That was because from an early age he used to participate in running tournaments ranging from one mile to cross-country and Marathon and had won several of them at various levels. In 1919 at 17 years of age, he had won 27 miles cross-country with an unofficial world record.
Many philanthropists including Sir Tata, Lokamanya Tilak and Seth Walchand Hirachand donated large sums for the expenses of the players. Sir Lloyd arranged for their travel & training in England prior to the Olympics as well as for their stay in Antwerp at the British Military Rest Camp. Sohrab Bhoot was appointed as the manager and Dr. Ali Azhar Fyzee as the Medical Officer and Advisor of the team.
The contingent sailed to London from Bombay Port on 5th June, 1920 in British RMS Mantua. For most, this was their first long sea voyage. They faced problems of food. Not only for the vegetarians like Chaugule and Datar but for the non-vegetarians too there were very few choices of food on the ship. There was hardly any possibility of doing their regular work-outs and practice. Some suffered sea-sickness too. The ship reached London on 22nd June.
Even though fatigued, their training began immediately under the British coach H. Parry. As per the Olympic norms, the runners had to practice wearing shoes and that was a big hindrance. Most Indian runners were accustomed to run barefoot.
But there was no option, so they practiced with shoes. That gave them shoe bites. Still they continued with bandages and participated in local tournaments as well.
That was a great revelation to all. Indians excelled in almost every event. Especially, P.D.Chaugule caught everyone’s eye with his lightening speed. But he had to face some racism there of getting beaten up and Soda water bottles being thrown at while competing. He somehow managed to sustain that.
The performance of Indians in England was alarming to the world. American news-papers had bold headlines such as ‘Hindoo Looms as Dark horse at Olympic Marathon, our athletes should keep an eye on Chaugule in Antwerp’.
The team arrived in Antwerp on August 10. The Olympics were inaugurated on August 14, by the Belgian King Albert in a rain-shadowed climate. Indian players proudly walked in the March Past under the British India flag.
Events of each player gradually started. But may be because of long travel, food issues, climate changes and pressure of the big tournament, Bannerjee failed in the qualifying heats of 100 and 400 metres and Navale & Shinde bowed out of their initial bouts.
Chaugule entered the qualifying heat of 10,000 and was running comfortably, when around the third kilometre, a spectator tried to shoot him with a pistol but missed and Chaugule had to drop out. He was dejected but the marathon was just after three days. His friends managed to prepare him for the grand event.

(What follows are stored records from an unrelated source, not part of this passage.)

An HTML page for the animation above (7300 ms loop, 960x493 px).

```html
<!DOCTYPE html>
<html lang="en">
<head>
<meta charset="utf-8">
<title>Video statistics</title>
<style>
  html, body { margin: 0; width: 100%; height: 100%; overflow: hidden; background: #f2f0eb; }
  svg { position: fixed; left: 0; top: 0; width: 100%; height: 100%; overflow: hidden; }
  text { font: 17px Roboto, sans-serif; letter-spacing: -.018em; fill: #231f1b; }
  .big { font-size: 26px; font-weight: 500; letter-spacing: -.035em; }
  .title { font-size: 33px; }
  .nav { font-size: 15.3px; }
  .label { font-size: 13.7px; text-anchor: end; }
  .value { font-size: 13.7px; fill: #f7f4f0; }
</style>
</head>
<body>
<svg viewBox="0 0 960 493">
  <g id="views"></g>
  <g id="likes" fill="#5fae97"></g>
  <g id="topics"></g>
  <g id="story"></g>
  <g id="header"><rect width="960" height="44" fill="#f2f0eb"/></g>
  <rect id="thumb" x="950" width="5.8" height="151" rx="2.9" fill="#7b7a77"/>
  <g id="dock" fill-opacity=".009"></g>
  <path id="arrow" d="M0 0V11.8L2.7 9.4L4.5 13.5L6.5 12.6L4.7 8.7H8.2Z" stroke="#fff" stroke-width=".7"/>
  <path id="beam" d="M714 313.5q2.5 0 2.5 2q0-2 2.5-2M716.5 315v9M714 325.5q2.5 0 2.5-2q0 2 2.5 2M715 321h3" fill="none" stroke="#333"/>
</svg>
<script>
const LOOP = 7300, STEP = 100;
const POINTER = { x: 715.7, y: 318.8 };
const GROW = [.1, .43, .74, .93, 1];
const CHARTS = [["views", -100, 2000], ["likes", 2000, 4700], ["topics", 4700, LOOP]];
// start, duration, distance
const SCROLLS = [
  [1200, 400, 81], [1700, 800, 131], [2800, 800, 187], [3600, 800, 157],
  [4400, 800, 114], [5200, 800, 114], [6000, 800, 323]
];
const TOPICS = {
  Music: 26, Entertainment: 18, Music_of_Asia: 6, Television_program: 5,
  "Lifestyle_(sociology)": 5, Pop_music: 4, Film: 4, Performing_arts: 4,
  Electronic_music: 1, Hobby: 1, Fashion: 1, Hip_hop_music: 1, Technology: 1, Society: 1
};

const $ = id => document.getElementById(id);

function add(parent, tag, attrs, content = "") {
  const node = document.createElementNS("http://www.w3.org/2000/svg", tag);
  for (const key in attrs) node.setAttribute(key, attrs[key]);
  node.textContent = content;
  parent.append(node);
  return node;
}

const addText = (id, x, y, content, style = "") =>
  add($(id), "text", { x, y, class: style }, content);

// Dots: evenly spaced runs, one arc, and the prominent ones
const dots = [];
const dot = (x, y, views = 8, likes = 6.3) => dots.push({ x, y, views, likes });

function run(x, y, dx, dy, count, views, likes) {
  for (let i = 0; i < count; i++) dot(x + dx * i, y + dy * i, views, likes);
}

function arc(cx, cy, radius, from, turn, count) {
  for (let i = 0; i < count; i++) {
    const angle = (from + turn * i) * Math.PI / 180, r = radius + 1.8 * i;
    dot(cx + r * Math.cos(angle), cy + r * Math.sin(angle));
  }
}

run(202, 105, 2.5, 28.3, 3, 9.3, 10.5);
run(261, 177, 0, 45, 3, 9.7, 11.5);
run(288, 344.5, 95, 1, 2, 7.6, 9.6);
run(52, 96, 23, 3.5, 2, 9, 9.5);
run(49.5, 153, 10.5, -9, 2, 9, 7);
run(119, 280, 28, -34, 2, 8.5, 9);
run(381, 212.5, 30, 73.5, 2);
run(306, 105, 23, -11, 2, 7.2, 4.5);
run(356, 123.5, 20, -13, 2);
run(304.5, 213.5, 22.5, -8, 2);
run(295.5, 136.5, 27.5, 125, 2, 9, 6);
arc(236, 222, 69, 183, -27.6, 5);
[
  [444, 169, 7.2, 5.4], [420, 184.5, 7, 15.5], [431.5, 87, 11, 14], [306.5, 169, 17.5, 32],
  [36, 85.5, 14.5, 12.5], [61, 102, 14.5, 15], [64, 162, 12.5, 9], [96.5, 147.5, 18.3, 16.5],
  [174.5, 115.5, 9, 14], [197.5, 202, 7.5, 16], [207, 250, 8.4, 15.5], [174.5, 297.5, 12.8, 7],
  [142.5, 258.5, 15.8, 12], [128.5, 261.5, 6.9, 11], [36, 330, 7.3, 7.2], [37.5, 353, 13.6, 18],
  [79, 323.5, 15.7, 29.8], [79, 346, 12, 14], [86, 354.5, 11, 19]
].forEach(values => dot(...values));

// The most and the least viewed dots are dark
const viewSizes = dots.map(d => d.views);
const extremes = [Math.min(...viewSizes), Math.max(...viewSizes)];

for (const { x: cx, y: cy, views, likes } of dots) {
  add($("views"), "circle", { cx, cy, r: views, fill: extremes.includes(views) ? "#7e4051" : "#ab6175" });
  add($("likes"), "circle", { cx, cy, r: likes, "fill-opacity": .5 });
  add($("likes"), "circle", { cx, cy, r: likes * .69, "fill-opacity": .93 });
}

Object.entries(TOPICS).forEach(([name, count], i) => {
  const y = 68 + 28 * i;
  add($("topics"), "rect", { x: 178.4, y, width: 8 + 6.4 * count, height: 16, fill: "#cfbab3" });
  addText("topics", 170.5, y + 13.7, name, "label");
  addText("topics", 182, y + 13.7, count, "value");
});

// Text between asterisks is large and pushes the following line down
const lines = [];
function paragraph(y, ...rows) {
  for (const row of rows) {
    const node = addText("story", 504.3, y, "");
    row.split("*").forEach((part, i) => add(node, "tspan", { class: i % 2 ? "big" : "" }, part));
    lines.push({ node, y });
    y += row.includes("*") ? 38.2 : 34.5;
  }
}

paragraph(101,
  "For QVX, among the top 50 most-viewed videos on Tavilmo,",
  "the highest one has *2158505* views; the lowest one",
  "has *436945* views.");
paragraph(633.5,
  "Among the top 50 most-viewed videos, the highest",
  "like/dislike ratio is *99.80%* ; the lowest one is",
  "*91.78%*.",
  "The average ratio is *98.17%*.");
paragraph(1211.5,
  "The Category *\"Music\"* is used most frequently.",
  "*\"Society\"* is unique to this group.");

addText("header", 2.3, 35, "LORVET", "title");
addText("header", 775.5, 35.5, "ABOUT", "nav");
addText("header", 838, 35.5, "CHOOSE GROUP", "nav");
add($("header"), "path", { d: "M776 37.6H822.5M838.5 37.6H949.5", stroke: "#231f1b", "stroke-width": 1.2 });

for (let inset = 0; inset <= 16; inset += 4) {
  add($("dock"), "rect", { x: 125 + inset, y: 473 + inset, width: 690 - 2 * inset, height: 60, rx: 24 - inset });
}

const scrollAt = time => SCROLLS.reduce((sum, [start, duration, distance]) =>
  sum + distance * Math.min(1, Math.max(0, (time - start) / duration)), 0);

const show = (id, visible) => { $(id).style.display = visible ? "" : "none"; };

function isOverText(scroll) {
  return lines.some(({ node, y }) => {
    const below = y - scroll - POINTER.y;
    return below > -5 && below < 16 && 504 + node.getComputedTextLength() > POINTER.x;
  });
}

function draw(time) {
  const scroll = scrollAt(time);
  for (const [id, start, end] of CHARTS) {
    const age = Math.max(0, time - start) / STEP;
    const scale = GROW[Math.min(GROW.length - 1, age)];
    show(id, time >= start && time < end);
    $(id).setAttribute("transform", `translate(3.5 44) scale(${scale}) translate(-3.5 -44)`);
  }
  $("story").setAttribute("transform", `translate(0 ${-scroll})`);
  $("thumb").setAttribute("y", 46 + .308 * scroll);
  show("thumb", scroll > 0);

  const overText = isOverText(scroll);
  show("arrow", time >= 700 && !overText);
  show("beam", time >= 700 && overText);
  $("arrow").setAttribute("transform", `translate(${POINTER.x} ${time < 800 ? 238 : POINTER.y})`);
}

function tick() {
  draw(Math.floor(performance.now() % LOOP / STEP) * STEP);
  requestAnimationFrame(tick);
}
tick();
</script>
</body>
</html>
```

The day of marathon, August 22, 1920, dawned. Scheduled at 4.15 pm, it was to begin and finish at Beerschot stadium. The distance this time was 42.750 kms, more by 545 metres that usual. Wearing shoes, Chaugule and Datar joined the group of 48 acclaimed runners. Kaikadi didn’t show up. The race began but Datar dropped out at an early stage.
Chaugule continued with his famous rhythm undeterred as he always was. Till about 15 kilometres he was doing well. By then the route had turned back to the stadium. He had all the stamina in the world with him and was sure to make it first there.
Suddenly it started drizzling. He had to slow down. But the water entered his shoes and through the bandages to the wounds of bites. That was the final blow of ill fate. The pains increased instantly and he slowed down considerably. Other runners started overtaking him. He somehow managed to keep it going and entered the stadium.
He was 19th to cross the finish line but he became the first Indian to complete an Olympic marathon. He was awarded a diploma of merit along with a few others, for finishing the Marathon within 25 per cent of the winning time.
Even today, P. D. Chaugule’s feat is unparalleled and therefore inspirational.